Striking differences were found between the aftertreatment systems featured in EU and US vehicles with the latter having better performing but also more complex and expensive systems in some models that otherwise use a single NOX control technology in their European market versions.
Carmakers are also failing to configure the best systems in a way that minimizes emissions. The cost of a modern diesel after-treatment system is around €300. The ICCT research shows the problem to be worse for smaller vehicles.
The European Commission and member states have signed off on new test procedures for diesel cars that will, for the first time, measure their ‘real world’ emissions under the Euro 6 standard. The new ‘real driving emissions’ (RDE) regime will see vehicles being taken out of the laboratories to be tested on roads.
T&E said the new RDE test must be quickly introduced to bring an end to ‘cycle beating’ techniques used by car manufacturers to attain emissions levels typically five times lower than actual air pollution emissions on the road for modern Euro 6 cars. Meanwhile, the car industry is trying to reopen the discussions through introducing new ‘transfer functions’ to normalise test results.
However, in a rare moment of cross-party consensus, MEPs last week warned that the introduction of the new tests should not weaken existing regulations through the backdoor. Some members of the European Parliament’s environment committee expressed concern that Euro 6 limits agreed in 2007 would be raised through the use of ‘conformity factors’. The Commission and national governments were set to agree within weeks what the limits for the RDE tests will be and from when they will apply. The new discussions concerning ‘transfer functions’ put this at risk.

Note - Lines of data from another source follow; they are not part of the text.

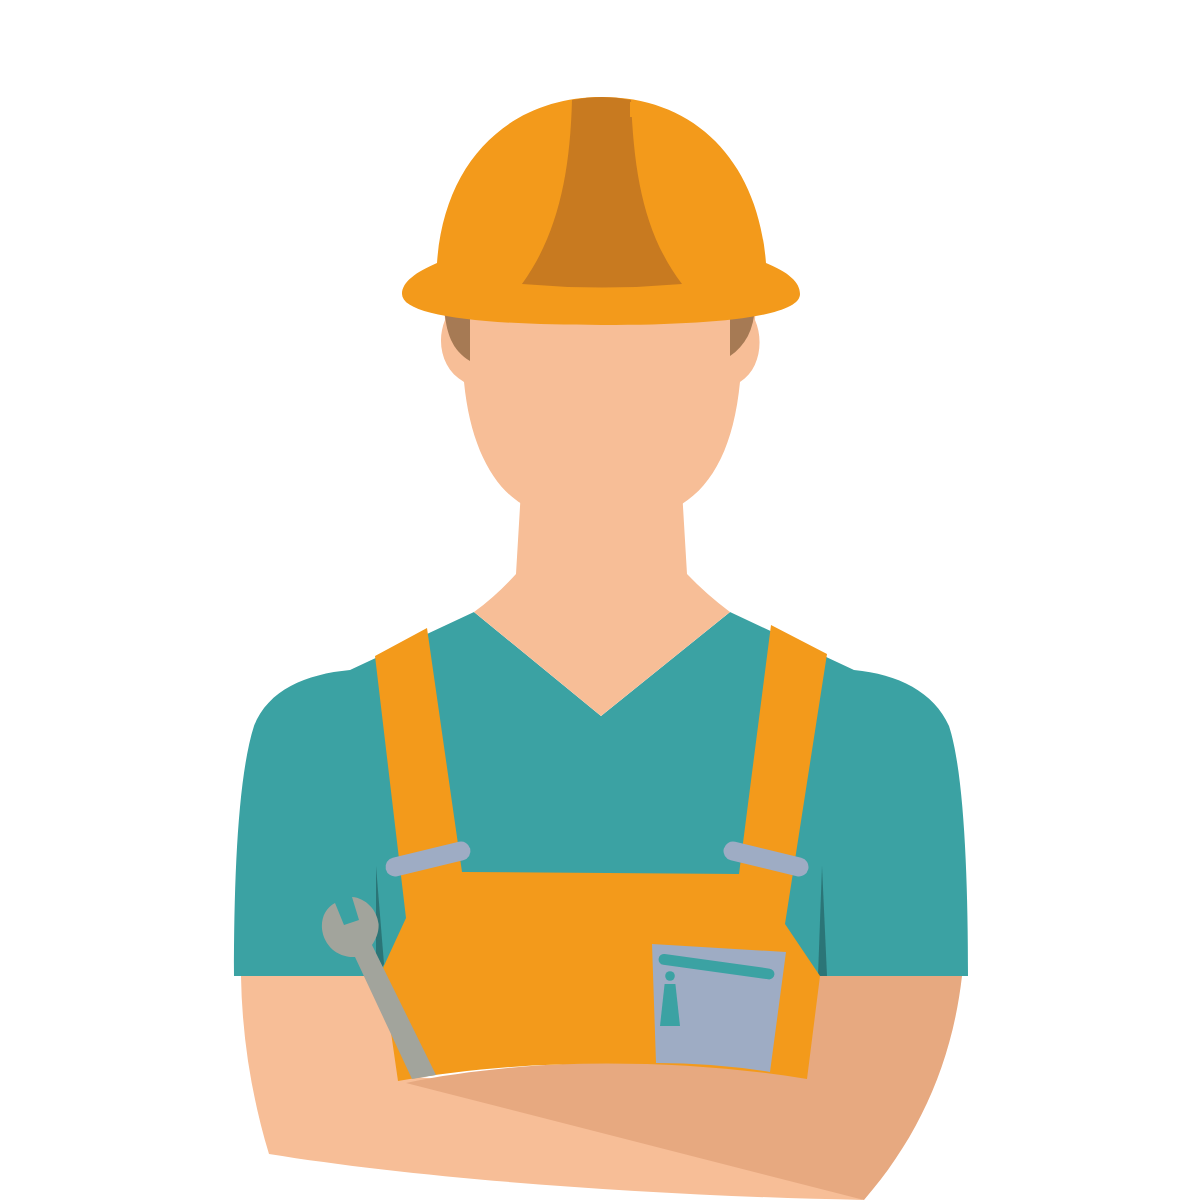
<!DOCTYPE html>
<html lang="en">
<head>
<meta charset="utf-8">
<title>Builder with crossed arms</title>
<style>
:root {
  --paper: #ffffff;
  --skin: #f7be97;
  --skin-shade: #e7a980;
  --hair: #a67a54;
  --orange: #f39a1b;
  --orange-deep: #c87a20;
  --shirt: #3ba2a3;
  --shirt-shade: #2b7577;
  --metal: #9eacc4;
  --steel: #a2a49c;
}
html, body { margin: 0; background: var(--paper); overflow: hidden; }
.canvas { display: block; width: 1200px; height: 1200px; }
.skin { fill: var(--skin); }
.skin-shade { fill: var(--skin-shade); }
.hair { fill: var(--hair); }
.orange { fill: var(--orange); }
.ridge { fill: var(--orange-deep); }
.shirt { fill: var(--shirt); }
.shirt-shade { fill: var(--shirt-shade); }
.pocket { fill: var(--metal); }
.wrench { fill: var(--steel); }
.buckle { stroke: var(--metal); stroke-width: 9.5; stroke-linecap: round; }
.pocket-trim { stroke: var(--shirt); stroke-width: 5.4; stroke-linecap: round; }
</style>
</head>
<body>
<svg class="canvas" viewBox="0 0 600 600" role="img" aria-label="Faceless builder in an orange hard hat and overalls, arms crossed, with a wrench at the bib">
  <g id="torso">
    <path class="shirt" d="M117 488C117 438 119 388 127 363C134 345 153 337 175 335L237 306L300.500 358L365 306L427 335C449 337 467 346 474.500 363C482 386 484 438 484 488Z"/>
    <path class="shirt-shade" d="M188 433L192 482L188 489Z"/>
    <path class="shirt-shade" d="M411 433L409 488H413.500Z"/>
  </g>

  <g id="head">
    <path class="skin" d="M260.500 245L258 287Q248 298 237 306L300.500 358L365 306Q353 297 343.500 287L341 245Z"/>
    <path class="skin" d="M222 150H378L377.500 160C382 170 380 185 370 191C367 222 357 242 341 252H261C246 243 235 222 232 191C221 185 218 171 222.500 160Z"/>
    <path class="hair" d="M222 153L235 157V180.500C226 175 223 167 222 153Z"/>
    <path class="hair" d="M365 157L377.500 153C377 165 372.500 173 365 178Z"/>
  </g>

  <g id="hard-hat">
    <path class="orange" d="M218.500 131.500C222 80 255 48.500 301 48.500C347 48.500 379 80 383 131.500C394 136 400 141 400 147C400 158 360 162.500 301 162.500C241 162.500 201 158 201 147C201 141 208 136 218.500 131.500Z"/>
    <path class="ridge" d="M286 50Q301 47 315.500 50C317 87 322 117 341 142Q301 145.500 261 142C279 117 285 87 286 50Z"/>
    <path class="orange" d="M315 51H317.500V58.500H315Z"/>
  </g>

  <g id="arms">
    <path class="skin" d="M120.500 488H195L204 538L300 548L432 600C330 598 215 590 134.500 577C126 549 121 519 120.500 488Z"/>
    <path class="skin-shade" d="M405 488H481C476 532 459 569 432 600L203 541.500C262 529 350 528 400 536Z"/>
  </g>

  <g id="overalls">
    <path class="orange" d="M187.500 328L213.500 314L231 436L369.500 437L385.500 312.500L413.500 327L392.500 462L410 488L403.500 539.500C340 529 262 529 199 540.500L191 485L203 459Z"/>
    <path class="buckle" d="M197.500 433.500L230.500 425.500"/>
    <path class="buckle" d="M366.500 425.500L399.500 433.500"/>
    <g id="pocket">
      <path class="pocket" d="M326 472L393 476L385 536Q357 531.500 328 531.500Z"/>
      <path class="pocket-trim" d="M332 479.700L384.500 487"/>
      <circle class="shirt" cx="335" cy="488" r="2.400"/>
      <path class="shirt" d="M332.300 492H337.700L340 513H330Z"/>
    </g>
  </g>

  <path id="wrench" class="wrench" d="M167.500 451.500L172 462.500L179.500 460L176 448.500C183 449 188.500 455 189.300 462C189.500 466 188 469.500 186 472.500L218 537.500L206 539.500L177.500 478.500C169 479 162 473 161 464.500C160.500 458.500 163 454 167.500 451.500Z"/>
</svg>
</body>
</html>
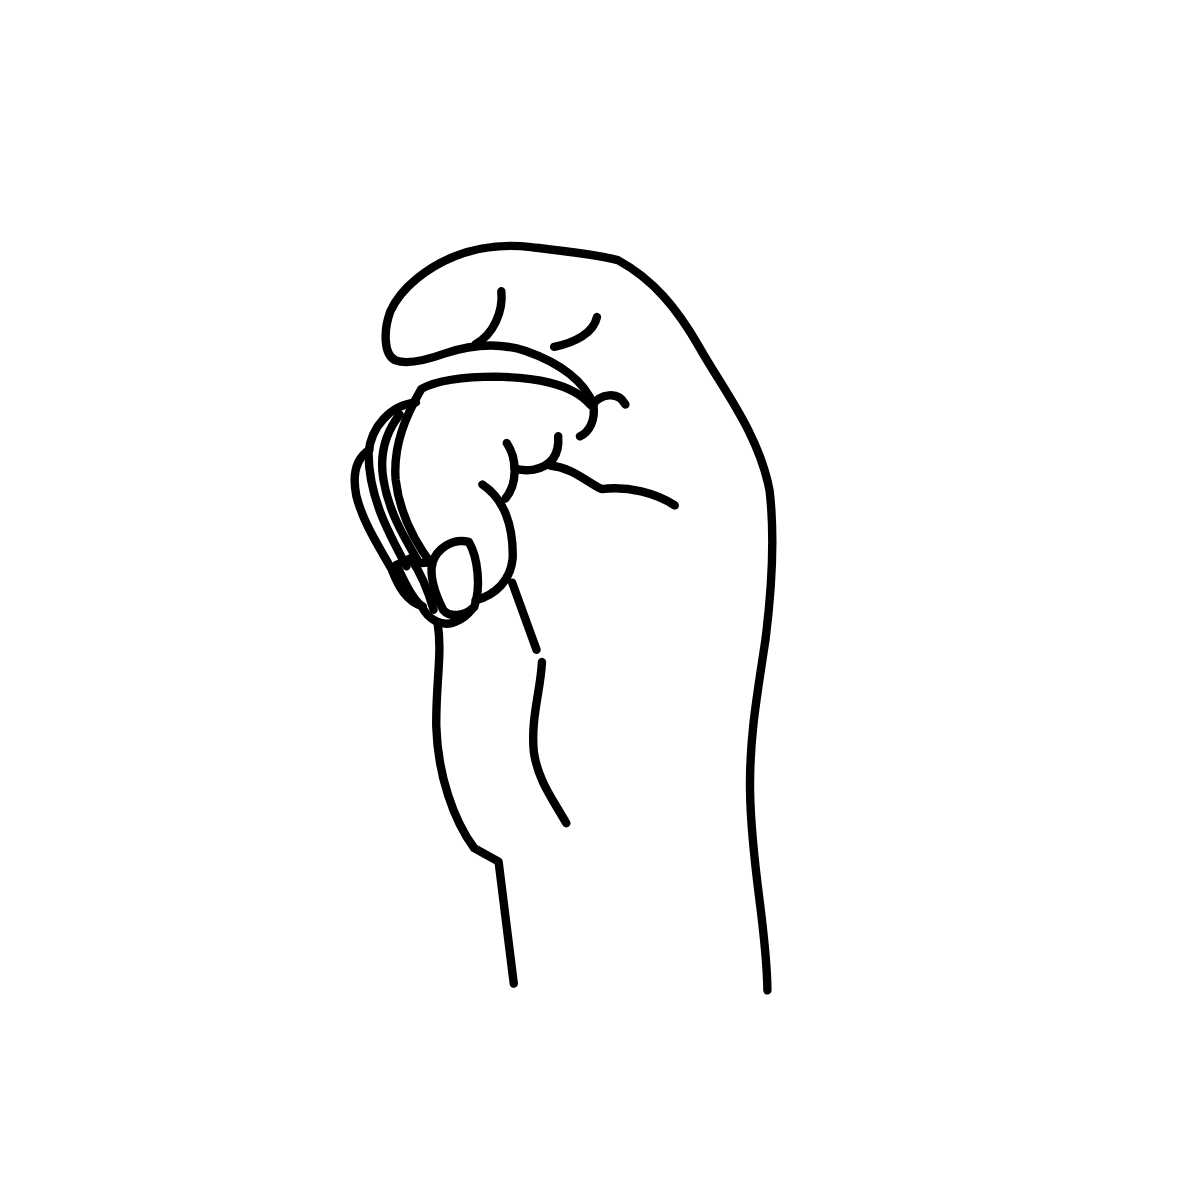
<!DOCTYPE html>
<html lang="en">
<head>
<meta charset="utf-8">
<title>Hand sign line drawing</title>
<style>
:root { --paper: #ffffff; --ink: #000000; }
html, body { margin: 0; padding: 0; background: var(--paper); overflow: hidden; }
.canvas { width: 1195px; height: 1200px; overflow: hidden; background: var(--paper); }
.hand { display: block; width: 1195px; height: 1200px; }
.line { fill: none; stroke: var(--ink); stroke-width: 3.1; stroke-linecap: round; stroke-linejoin: round; }
</style>
</head>
<body>
<main class="canvas">
<svg class="hand" viewBox="0 0 441 442.85" role="img" aria-label="Line drawing of a raised hand with curled fingers">
  <g class="line">
    <g id="upper-finger-and-back">
      <path d="M219 149.5C216 141 207 134 194 129.5C183 126 173 127.5 164 130.5C157 133 150 134.5 146 133C141.5 131 141.5 122 144 115C148 106 158 98.5 168 94.5C177 91 186 90 196 91.2C207 92.5 219 93.8 228 96C241 103 250 114 258 128C267 144 280 160 284 181C286 198 285 216 282.500 236C279.500 256 276.500 272 276.800 292C277.200 320 283 342 283.200 365.500"/>
      <path d="M185 107.500C185.800 115 182 123.500 175.500 127"/>
      <path d="M220.300 117C219 123 212 126.500 204.500 128"/>
    </g>
    <g id="front-finger">
      <path d="M218 149.500C211 141 196 139.300 183 139C172 139 162 140 155.500 143.500C150 153 145 164 146 177C147.500 190 153 200 159.500 208.500"/>
      <path d="M178 178.800C186 184 189.500 194 189.200 206C188.500 214 183 219.500 175.500 221.500"/>
      <path id="front-nail" d="M159.500 208C161 202.500 167 198.500 173 200C176.500 206 177.500 217 175 224C171.500 227.500 166 228 163.500 225C160.500 219 158.500 213 159.500 208Z"/>
    </g>
    <g id="palm-creases">
      <path d="M219 149.500C219.800 155 217.500 159.500 214 161"/>
      <path d="M218.500 149.500C221.500 145.500 228 144 230.800 149.300"/>
      <path d="M206 161C206.500 168 203.500 172 197 173.300C194 173.800 191.500 173.500 189.800 172.800"/>
      <path d="M187 163.500C191 169.500 191 178.500 186.500 184"/>
      <path d="M203 171.800C211 172.500 216 177.500 222 180.500C232 179.300 242 182 249 186.500"/>
    </g>
    <g id="rear-fingers">
      <path d="M153.500 148.500C144 149.500 137 157.500 136 167C136 183 143 196 150 209"/>
      <path d="M147.500 153C142 160 140 168 141.500 177C143.500 189 149 198 154.500 207.500"/>
      <path d="M136.300 166C131 169.500 130 175.500 131.500 183C134 193 140 202 144.500 210C147 216.500 150 222 156 223.800"/>
      <path d="M146.300 208.500L151.500 206C155 211 158 218 160 225"/>
      <path d="M146.300 208.500C149 214 152 221 156 224"/>
      <path d="M153 208L159 207.500"/>
      <path d="M155.500 223.500C158 229 163.500 231.500 168 229.500C170.500 228.500 172.500 227 174 225"/>
    </g>
    <g id="wrist">
      <path d="M161.500 230C163.300 241 160.800 252 161 268C161.500 286 167.500 303 175 313L184 318L189.600 363"/>
      <path d="M189 215L198 239.800"/>
      <path d="M200 244.300C199.500 255 195.800 265 197 277.500C198.500 288 204 295 209 303.800"/>
    </g>
  </g>
</svg>
</main>
</body>
</html>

The car industry’s response has been a misinformation campaign about diesel, which forced T&E to issue a special briefing, Five facts about diesel the car industry would rather not tell you. It responded to a website set up by a consortium of car manufacturers, suppliers and repairers that attempted to hide the fact that a typical new diesel car emits 10 times more nitrogen oxides than an equivalent gasoline car.
The current testing regime has seen nitrogen dioxide limits exceeded across Europe, exacerbating asthma in vulnerable people and shortening life expectancy in polluted places. In the UK, where the number of diesel cars has risen from 1.6 million to 12 million since 1994, a government health agency found that thousands of people suffered attacks when smog full of tiny particles and nitrogen dioxide (NO2) gas typical of diesel emissions descended last spring. Estimates of the number of premature deaths in London also doubled once nitrogen dioxide effects were incorporated into the analysis.